Hulu’s ‘Faraway Downs’ brings back Baz Luhrmann’s 2008 film ‘Australia’ in a more expansive form to the audience. The film, starring Nicole Kidman and Hugh Jackman, follows Lady Sarah Ashley’s arrival in Australia, where she intends to sell her husband’s cattle farm. Things go in a completely opposite direction than what she’d set out to do, especially as she develops a bond with the Drover and a young boy named Nullah. ‘Faraway Downs’ follows the same skeleton of the story but has more meat on the bones as Luhrmann serializes the tale and adds the scenes that were cut from the film. The most important distinction between the two, however, is the ending. SPOILERS AHEAD
The Ending of Faraway Downs is What Luhrmann Originally Wanted
In ‘Faraway Downs,’ Lady Sarah Ashley had hoped to get the affairs in order and leave Australia within a week of her landing in Darwin. She didn’t expect all that would come next and how she’d stay there for two years and then for the rest of her life, making Faraway Downs her home as opposed to selling it away. The same thing happens in ‘Australia’ too, but the film has a much happier ending than the show.
In the movie, Sarah and the Drover save Nullah from Mission Island and bring him back home to Faraway Downs. The boy, however, leaves them to go on the walkabout with his grandfather, as dictated by the customs of his people. Sarah and the Drover bid him goodbye together, waiting for his return to Faraway Downs, where they live together for the rest of their lives. This is the beginning of their happily ever after. In ‘Faraway Downs,’ however, things are a bit bleaker.
After Sarah, Nullah, and the Drover are reunited in Darwin, they let their guard down and prepare to go back home together. However, Neil Fletcher, who hated them, especially Nullah, from the beginning, wants to destroy them, especially after his wife dies in the bombing. He blames Nullah for ruining everything and points a gun at him. Fletcher is killed by Nullah’s grandfather, but not before he fires the shot. It doesn’t hit Nullah but is taken by the Drover, who shielded the boy from harm. He bleeds out on the spot and dies. Sarah and Nullah return home, and when he is called by his grandfather, Sarah watches him leave all by herself.
According to Luhrmann, this was supposed to be the original ending of ‘Australia,’ where Fletcher’s shot doesn’t hit anyone and the Drover gets a happy ending too. He felt it to be more in line with the theme of the film. “I felt that the underlying theme, which is you really can’t own anything, you can’t really own land, you can’t own a child – you can curate it, but you can’t own it. The only thing you really own is your story, and so you better make sure you’re living a good one,” he said.

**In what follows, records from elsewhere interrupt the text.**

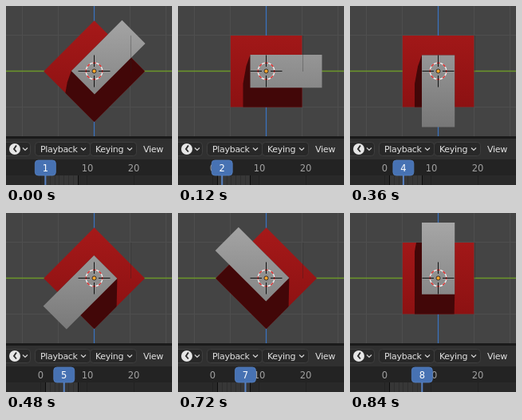
These frames come from a looping animation (208 px wide and 224 px high, 0.96 s). An HTML page:

```html
<!DOCTYPE html>
<html lang="en">
<head>
<meta charset="utf-8">
<title>Turning block</title>
<style>
html, body { margin: 0; width: 100%; height: 100%; overflow: hidden; background: #444; }
svg { display: block; width: 208px; height: 224px; }
text { font-family: "DejaVu Sans", sans-serif; font-size: 11.5px; fill: #a0a0a0; text-anchor: middle; }
.menu text { font-size: 11px; letter-spacing: -.3px; fill: #e2e2e2; text-anchor: start; }
</style>
</head>
<body>
<svg viewBox="0 0 208 224">
  <defs>
    <linearGradient id="red" gradientUnits="userSpaceOnUse" x1="0" y1="18" x2="0" y2="145">
      <stop stop-color="#a61919"/><stop offset="1" stop-color="#881011"/>
    </linearGradient>
    <linearGradient id="gray" gradientUnits="userSpaceOnUse" x1="0" y1="12" x2="0" y2="152">
      <stop stop-color="#a6a6a6"/><stop offset="1" stop-color="#777"/>
    </linearGradient>
    <clipPath id="face"><polygon id="faceClip"/></clipPath>
    <filter id="soft"><feGaussianBlur stdDeviation=".7"/></filter>
  </defs>

  <rect width="208" height="164" fill="#444"/>
  <path d="M20.5 0V163M65.5 0V163M155.5 0V163M200.5 0V163M0 36.5H208M0 126.5H208" stroke="#4e4e4e"/>
  <path d="M0 81.5H208" stroke="#6c962a" stroke-width="1.3"/>
  <path d="M110.5 0V163" stroke="#3b72bd" stroke-width="1.3"/>

  <polygon id="square" fill="url(#red)"/>
  <g clip-path="url(#face)"><polygon id="shadow" fill="#420708" filter="url(#soft)"/></g>
  <polygon id="bar" fill="url(#gray)"/>
  <path d="M156.5 37V82" stroke="#222" stroke-opacity=".3"/>

  <g fill="none">
    <circle cx="110.5" cy="81.5" r="10.3" stroke="#eee" stroke-width="1.3"/>
    <circle cx="110.5" cy="81.5" r="10.3" stroke="#d22" stroke-width="1.3" stroke-dasharray="4.045" stroke-dashoffset="2"/>
    <path d="M90.5 81.5H105M116 81.5H130.5M110.5 61.5V76M110.5 87V101.5" stroke="#111"/>
    <circle cx="110.5" cy="81.5" r="2.5" fill="#ffa52a" stroke="#222" stroke-width=".9"/>
  </g>

  <rect y="163" width="208" height="61" fill="#1a1a1a"/>
  <rect y="166" width="208" height="26" fill="#303030"/>
  <g class="menu">
    <g fill="#282828" stroke="#3e3e3e">
      <rect x="-6.5" y="170.5" width="37" height="17" rx="4"/>
      <rect x="36.5" y="170.5" width="69" height="17" rx="4"/>
      <rect x="105.5" y="170.5" width="58" height="17" rx="4"/>
    </g>
    <circle cx="11" cy="179" r="7" fill="#e6e6e6"/>
    <path d="M13 174.5L10 179L13 182.5" fill="none" stroke="#282828" stroke-width="1.8"/>
    <path id="chevrons" fill="none" stroke="#d0d0d0" stroke-width="1.2"/>
    <text x="43" y="183">Playback</text>
    <text x="112" y="183">Keying</text>
    <text x="172" y="183">View</text>
  </g>

  <rect y="192" width="208" height="32" fill="#232323"/>
  <rect y="212" width="208" height="12" fill="#292929"/>
  <rect x="50" y="212" width="40" height="12" fill="#373737"/>
  <path id="ticks" stroke="#222" stroke-opacity=".35"/>
  <path d="M43.5 212V224M101.5 212V224M160.5 212V224" stroke="#222"/>
  <path d="M49.5 212V224M90.5 212V224" stroke="#0c0c0c"/>
  <text x="43.5" y="207">0</text>
  <text x="102" y="207">10</text>
  <text x="160" y="207">20</text>
  <g id="playhead">
    <path d="M0 211V224" stroke="#5680c2" stroke-width="2"/>
    <rect x="-13" y="193" width="26" height="19" rx="4" fill="#4772b3" stroke="#5680c2" stroke-width=".8"/>
    <text id="count" y="207" style="fill:#fff"></text>
  </g>
</svg>
<script>
const $ = id => document.getElementById(id);
const STEP = 120, COUNT = 8, CX = 110.6, CY = 81.7;

const box = (l, t, r, b) => [[l, t], [r, t], [r, b], [l, b]];
const turn = (pts, a) => pts.map(([x, y]) => [
  CX + x * Math.cos(a) - y * Math.sin(a),
  CY + x * Math.sin(a) + y * Math.cos(a)
]);
const shift = (pts, dx, dy) => pts.map(([x, y]) => [x + dx, y + dy]);
const draw = (id, pts) =>
  $(id).setAttribute("points", pts.map(p => p.map(v => v.toFixed(2)).join()).join(" "));
const frameX = n => 43.5 + 5.85 * n;

function hull(pts) {
  const half = list => {
    const out = [];
    for (const p of list) {
      while (out.length > 1) {
        const [a, b] = out.slice(-2);
        if ((b[0] - a[0]) * (p[1] - a[1]) - (b[1] - a[1]) * (p[0] - a[0]) > 0) break;
        out.pop();
      }
      out.push(p);
    }
    return out.slice(0, -1);
  };
  const sorted = [...pts].sort((p, q) => p[0] - q[0] || p[1] - q[1]);
  return [...half(sorted), ...half(sorted.reverse())];
}

function pose(n) {
  const angle = n * Math.PI / 4;
  const square = turn(box(-44.8, -44.8, 44.8, 44.8), angle);
  const bar = turn(box(-20.6, -69.8, 20.6, 20.1), angle);
  draw("square", square);
  draw("faceClip", square);
  draw("bar", bar);
  // The light comes from above and slightly right.
  draw("shadow", hull([
    ...bar, ...shift(bar, -5, 14), ...shift(bar, -9, 36),
    ...shift(bar, -9, 90), ...shift(bar, -2, 90)
  ]));
  $("playhead").setAttribute("transform", `translate(${frameX(n)} 0)`);
  $("count").textContent = n;
}

$("chevrons").setAttribute("d",
  [24, 97, 155].map(x => `M${x - 3} 177.5l3 3l3 -3`).join(""));
$("ticks").setAttribute("d",
  Array.from({ length: COUNT }, (_, i) => `M${Math.floor(frameX(i + 1)) + .5} 212V224`).join(""));

let shown = 0;
const start = performance.now();
function tick() {
  const n = Math.floor((performance.now() - start) / STEP) % COUNT + 1;
  if (n !== shown) pose(shown = n);
  requestAnimationFrame(tick);
}
tick();
</script>
</body>
</html>
```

Despite Luhrmann’s intentions, the ending didn’t seem to sit well with the timing of the film’s release. Explaining the circumstances, the director said: “There was a huge financial crisis [in America], I remember that. There was a real shift in the spirit of the world, there was a sense of deep insecurity and fear. I just remember that feeling, and I was somewhat calibrating what I was doing to the audience’s feelings at the time. I was running back and forth sort of engineering the ending, and there was just such a negative spirit out there that the conclusion I came to was, ‘Ah, you know, maybe it’s just too tragic.'”

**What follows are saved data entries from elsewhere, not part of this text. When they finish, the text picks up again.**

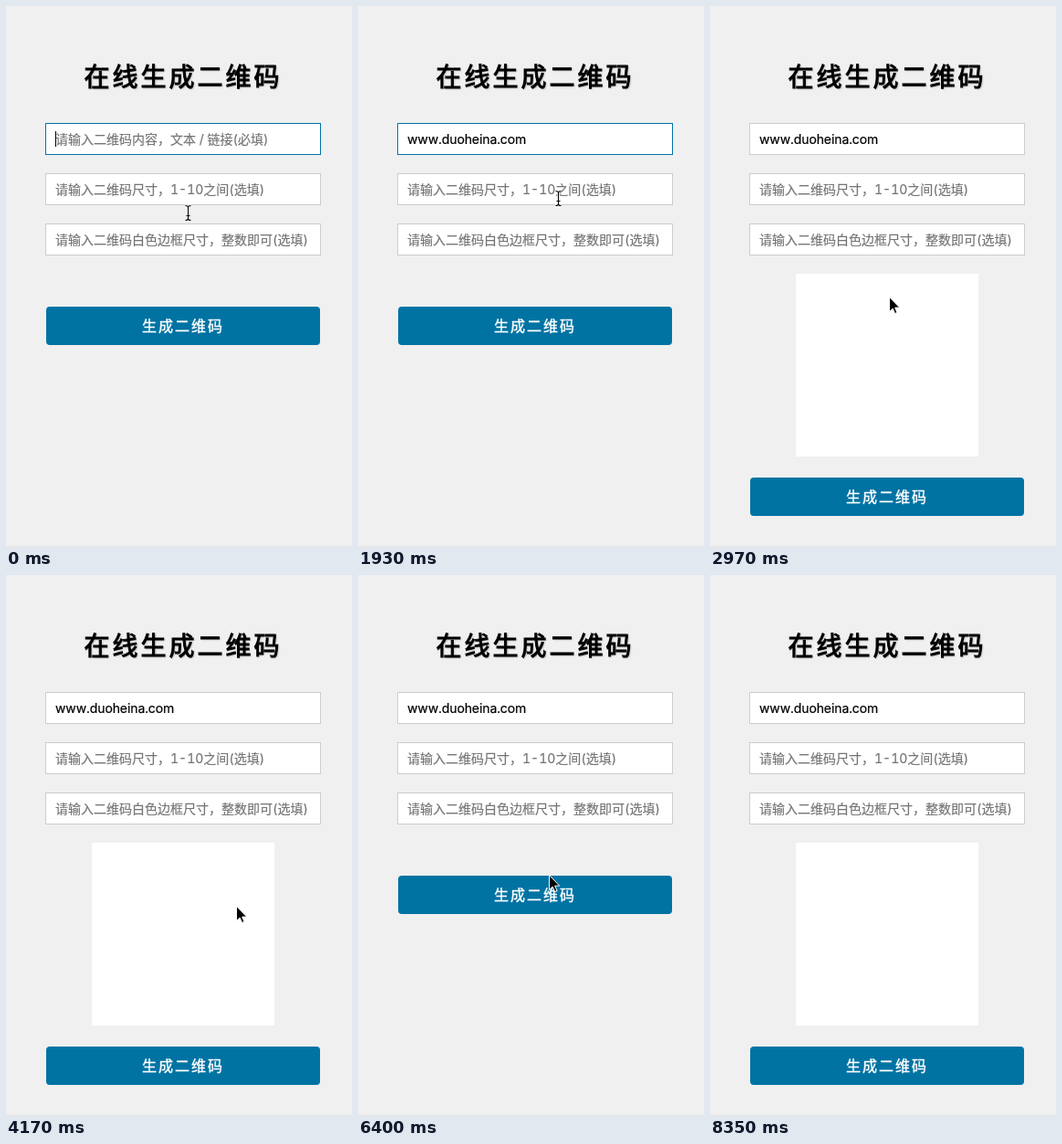
An HTML page for the animation above (8.79 s loop, 379 px wide and 592 px high).

```html
<!DOCTYPE html>
<html lang="zh-CN">
<head>
<meta charset="utf-8">
<title>在线生成二维码</title>
<style>
html, body { margin: 0; width: 100%; height: 100%; overflow: hidden; background: #f0f0f0; }
body { position: relative; font: 14px/33px Inter, "Noto Sans CJK SC", "Noto Sans CJK", sans-serif;
  font-variant-numeric: tabular-nums; }
h1, .field, button, #panel, svg, #edge { position: absolute; box-sizing: border-box; margin: 0; }
h1 { left: 44px; top: 58px; width: 300px; text-align: center; white-space: nowrap;
  font-size: 28px; font-weight: 400; line-height: 40px; letter-spacing: 3px; color: #000;
  -webkit-text-stroke: 1px #000; text-shadow: 1px 1px 2px rgba(0,0,0,.3); }
.field { left: 43px; width: 302px; height: 35px; padding-left: 10px; background: #fff;
  border: 1px solid #ccc; color: #757575; white-space: nowrap; -webkit-text-stroke: .2px; }
.field.focus { border-color: #0073a3; }
#url { color: #000; letter-spacing: -.1px; }
#caret { position: absolute; top: 8px; width: 1px; height: 17px; background: #000; }
#panel { left: 94px; top: 293px; width: 200px; height: 200px; background: #fff; }
button { left: 44px; width: 300px; height: 42px; padding: 0; border: 0; border-radius: 4px; background: #0073a3;
  color: #fff; font: 16px/42px Inter, "Noto Sans CJK SC", "Noto Sans CJK", sans-serif; letter-spacing: 2px;
  -webkit-text-stroke: .4px; }
#edge { left: 0; top: 591px; width: 379px; height: 1px; background: #e4e4e4; }
svg { left: 0; top: 0; width: 379px; height: 592px; }
</style>
</head>
<body>
<h1>在线生成二维码</h1>
<div class="field" id="first" style="top:128px"><span id="url">www.duoheina.com</span><i id="caret"></i><span id="hint">请输入二维码内容，文本 / 链接(必填)</span></div>
<div class="field" style="top:183px">请输入二维码尺寸，1-10之间(选填)</div>
<div class="field" style="top:238px">请输入二维码白色边框尺寸，整数即可(选填)</div>
<div id="panel"></div>
<button id="make">生成二维码</button>
<div id="edge"></div>
<svg viewBox="0 0 379 592">
  <defs><path id="bar" d="M-3-8Q0-8 0-6V6Q0 8-3 8M3-8Q0-8 0-6M0 6Q0 8 3 8M-2 3H2" fill="none"/></defs>
  <path id="arrow" d="M0 0V16L3.7 12.6 6 18 8.5 17 6.2 11.6H11.2Z" stroke="#fff" stroke-linejoin="round"/>
  <g id="beam"><use href="#bar" stroke="#fff" stroke-width="2.6"/><use href="#bar" stroke="#000" stroke-width="1.1"/></g>
</svg>
<script>
const LOOP = 8790, TICK = 149;
const $ = id => document.getElementById(id);
const show = (id, on) => $(id).style.display = on ? '' : 'none';

// stops of the pointer: time, x, y
const stops = [
  [0, 199, 226], [1190, 240, 348], [1930, 219, 210], [2680, 203, 336],
  [2970, 196, 318], [3420, 200, 250], [4170, 252, 362], [4650, 149, 446],
  [5210, 209, 328], [7000, 209, 328], [7300, 219, 322], [7600, 219, 322],
  [8350, 330, 606]
];

function pointerAt(t) {
  const next = stops.findIndex(s => s[0] > t);
  if (next < 0) return stops.at(-1).slice(1);
  const [t0, x0, y0] = stops[next - 1], [t1, x1, y1] = stops[next];
  const ease = (1 - Math.cos(Math.PI * (t - t0) / (t1 - t0))) / 2;
  return [x0 + (x1 - x0) * ease, y0 + (y1 - y0) * ease];
}

function draw(now) {
  const t = now % LOOP;
  const typed = t >= 150, focused = t < 2820;
  const made = t >= 2970 && !(t >= 6400 && t < 6550);
  show('url', typed);
  show('hint', !typed);
  show('caret', focused && (!typed || (t - 150) % 1000 < 500));
  show('panel', made);
  $('first').classList.toggle('focus', focused);
  $('make').style.top = (made ? 516 : 329) + 'px';

  // the pointer is sampled in steps
  const [x, y] = pointerAt(Math.floor((t + 10) / TICK) * TICK);
  const overText = y < 274;
  show('beam', overText);
  show('arrow', !overText);
  $(overText ? 'beam' : 'arrow').setAttribute('transform', `translate(${Math.round(x) + .5} ${Math.round(y) + .5})`);
  requestAnimationFrame(() => draw(performance.now() - start));
}
const start = performance.now();
draw(0);
</script>
</body>
</html>
```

Luhrmann didn’t want the audience to go back home with a broken heart, so he decided to perk things up by keeping the Drover alive. However, when he decided to bring the story back in an episodic form, his first instinct regarding the ending returned, and he decided to go forward with the Drover’s demise. This, however, doesn’t mean that he thinks the ending of ‘Australia’ is wrong. According to him, ‘Faraway Downs’ has more space to explore the story and it gives the audience more time with the Drover and Sarah and Nullah, giving them more time to think about how the ending feels right for the characters.

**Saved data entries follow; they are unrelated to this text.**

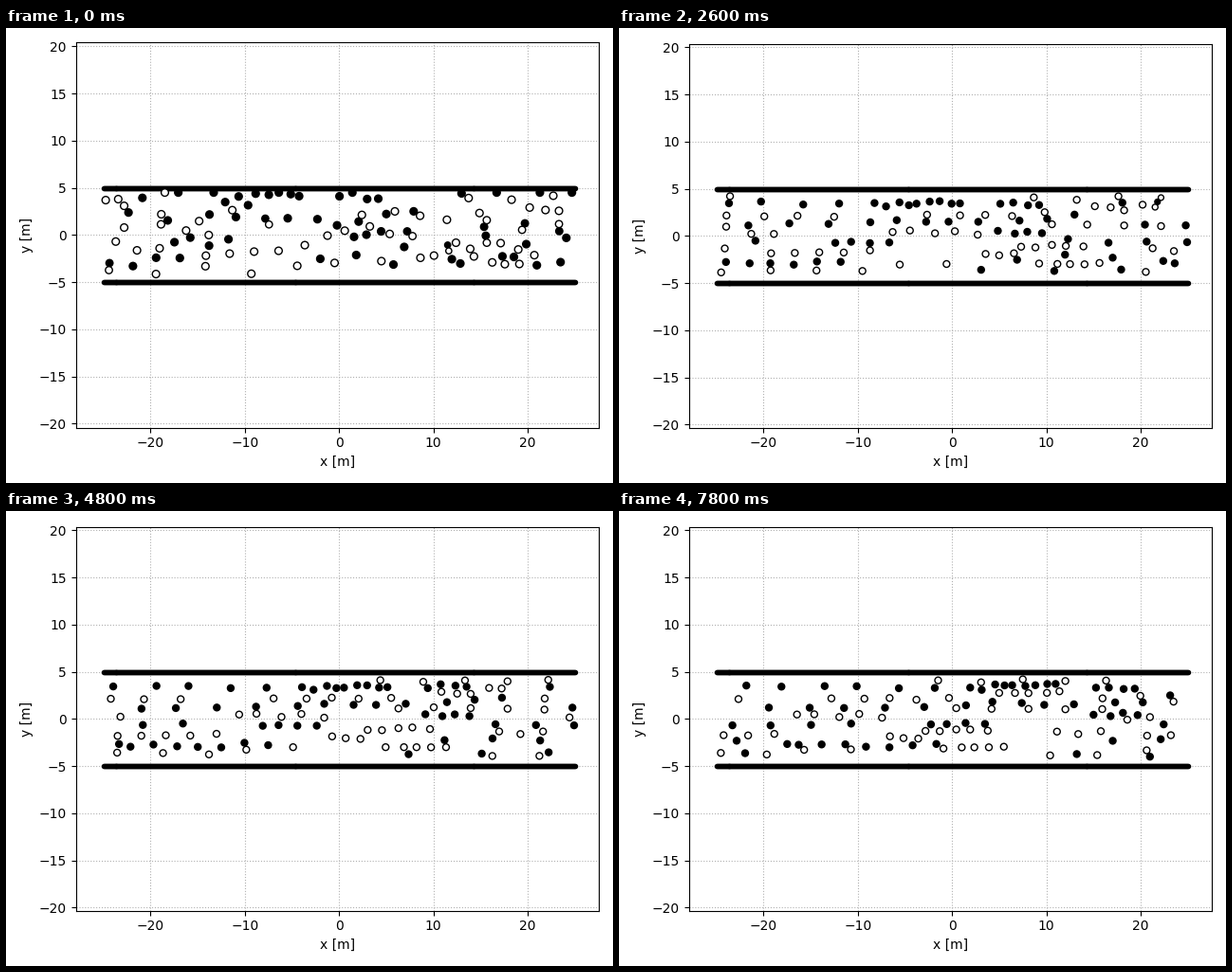
A matplotlib script that plays this animation: 640 px wide and 480 px high, repeating every 8000 ms.

```python
import numpy as np
import matplotlib.pyplot as plt
from matplotlib.animation import FuncAnimation
from matplotlib.patches import Circle

W, H, DPI = 640, 480, 100
FRAMES, INTERVAL = 40, 200
HALF_LEN, WALL = 25.0, 5.0
STEP = 0.39          # metres walked per frame
MID = 20             # frame at which the lanes have formed
X_LIM = (-27.92, 27.52)

# lanes at MID: y, first x, last x, walkers (x wraps round the corridor)
RIGHTWARD = [
    (3.3, -5.4, 3.8, 9), (3.2, 7.8, 11.9, 4), (3.4, 20.7, 40.8, 6),
    (2.1, 10, 15.8, 3), (1.5, -6, 5.5, 5), (1.2, 23.3, 39.6, 5),
    (0.4, 7.8, 12.1, 4), (-0.7, -9.8, -3.9, 4), (-0.6, 14.9, 32, 5),
    (-2.3, 9.7, 24.8, 4), (-2.9, 26.4, 40.8, 7), (-3.8, 6, 20.7, 3),
]
LEFTWARD = [
    (4, 5.9, 23.7, 5), (3.1, 12.4, 18.9, 5), (2.2, -5.2, 6.8, 5),
    (2.2, 23.4, 34.8, 4), (1.1, 8.1, 23.2, 5), (0.4, -9.4, 0, 5),
    (0.2, 26.2, 28.6, 2), (-1, 4.7, 11, 5), (-1.5, 18.5, 23, 3),
    (-1.8, -22, -11.6, 5), (-2.1, 0.7, 3.7, 3), (-2.9, -8.2, -3.4, 2),
    (-3, 6.7, 12.8, 5), (-3.7, 17.8, 37.9, 5),
]

rng = np.random.default_rng(4)


def fill(lanes):
    x = np.concatenate([np.linspace(a, b, k) for _, a, b, k in lanes])
    y = np.repeat([lane[0] for lane in lanes], [lane[3] for lane in lanes])
    return x, y


def wrap(x):
    return (x + HALF_LEN) % (2 * HALF_LEN) - HALF_LEN


right, left = fill(RIGHTWARD), fill(LEFTWARD)
mid_x, lane_y = np.hstack([right, left])
heading = np.repeat([1, -1], [len(right[0]), len(left[0])])
opposed = heading[:, None] != heading[None, :]
mid_x = mid_x + rng.normal(0, 0.15, mid_x.size)
lane_y = lane_y + rng.normal(0, 0.12, lane_y.size)
scatter = rng.normal(0, 0.45, lane_y.size)
scatter[(heading > 0) & (lane_y > 3)] += 0.7   # crowd along the upper wall


def walk(n):
    """Positions and radii of all walkers at step n."""
    x = wrap(mid_x + heading * STEP * (n - MID))
    y = lane_y + scatter * np.exp(-n / 6)

    # step aside for oncoming walkers
    dx = wrap(x[:, None] - x)
    dy = y[:, None] - y
    room = np.clip(0.75 - np.abs(dy), 0, None)
    push = 0.5 * room * np.sign(dy) * np.exp(-(dx / 0.9) ** 2)
    y = np.clip(y + (push * opposed).sum(axis=1), -4.4, 4.5)

    # squeeze when shoulders touch
    gap = np.hypot(dx, y[:, None] - y)
    np.fill_diagonal(gap, 9)
    full = 0.35 + 0.04 * np.exp(-n / 2)
    return x, y, np.clip(gap.min(axis=1) / 2, 0.27, full)


fig, ax = plt.subplots(figsize=(W / DPI, H / DPI), dpi=DPI)
ax.set_xlabel("x [m]")
ax.set_ylabel("y [m]")
ax.grid(linestyle=":")
ax.set_xlim(X_LIM)
wall_x = np.linspace(-HALF_LEN, HALF_LEN, 501)
for side in (-WALL, WALL):
    ax.plot(wall_x, np.full_like(wall_x, side), "k.")


def equal_scale():
    """Choose the y range that makes a metre equally long both ways."""
    box = ax.get_position()
    half = (X_LIM[1] - X_LIM[0]) / 2 * box.height * H / (box.width * W)
    ax.set_ylim(-half, half)


def settle(rounds):
    """Axes boxes of repeated layout passes, each fitting the last labels."""
    boxes = []
    for _ in range(rounds):
        equal_scale()
        fig.tight_layout()
        boxes.append(ax.get_position().frozen())
    return boxes


boxes = settle(10)

dots = []
for d in heading:
    face = "black" if d > 0 else "white"
    dot = Circle((0, 0), 0.35, facecolor=face, edgecolor="black", lw=1.0, zorder=3)
    dots.append(ax.add_patch(dot))


def update(n):
    ax.set_position(boxes[min(n, len(boxes) - 1)])
    equal_scale()
    for dot, x, y, r in zip(dots, *walk(n)):
        dot.center = (x, y)
        dot.radius = r
    return dots


anim = FuncAnimation(fig, update, frames=FRAMES, interval=INTERVAL,
                     init_func=lambda: update(0), repeat=True, repeat_delay=0)
plt.show()
```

With the world having survived a pandemic, which is when Luhrmann went back to ‘Australia’ and redid it to make it into a TV show, he thought that the audience was better equipped to handle the tragic turn of events. “I think that what sustains in the story is no matter what happens, in the end, you can’t control anything. So, live a great story. Live a great life. Don’t cower in fear, don’t shrink backwards,” he said.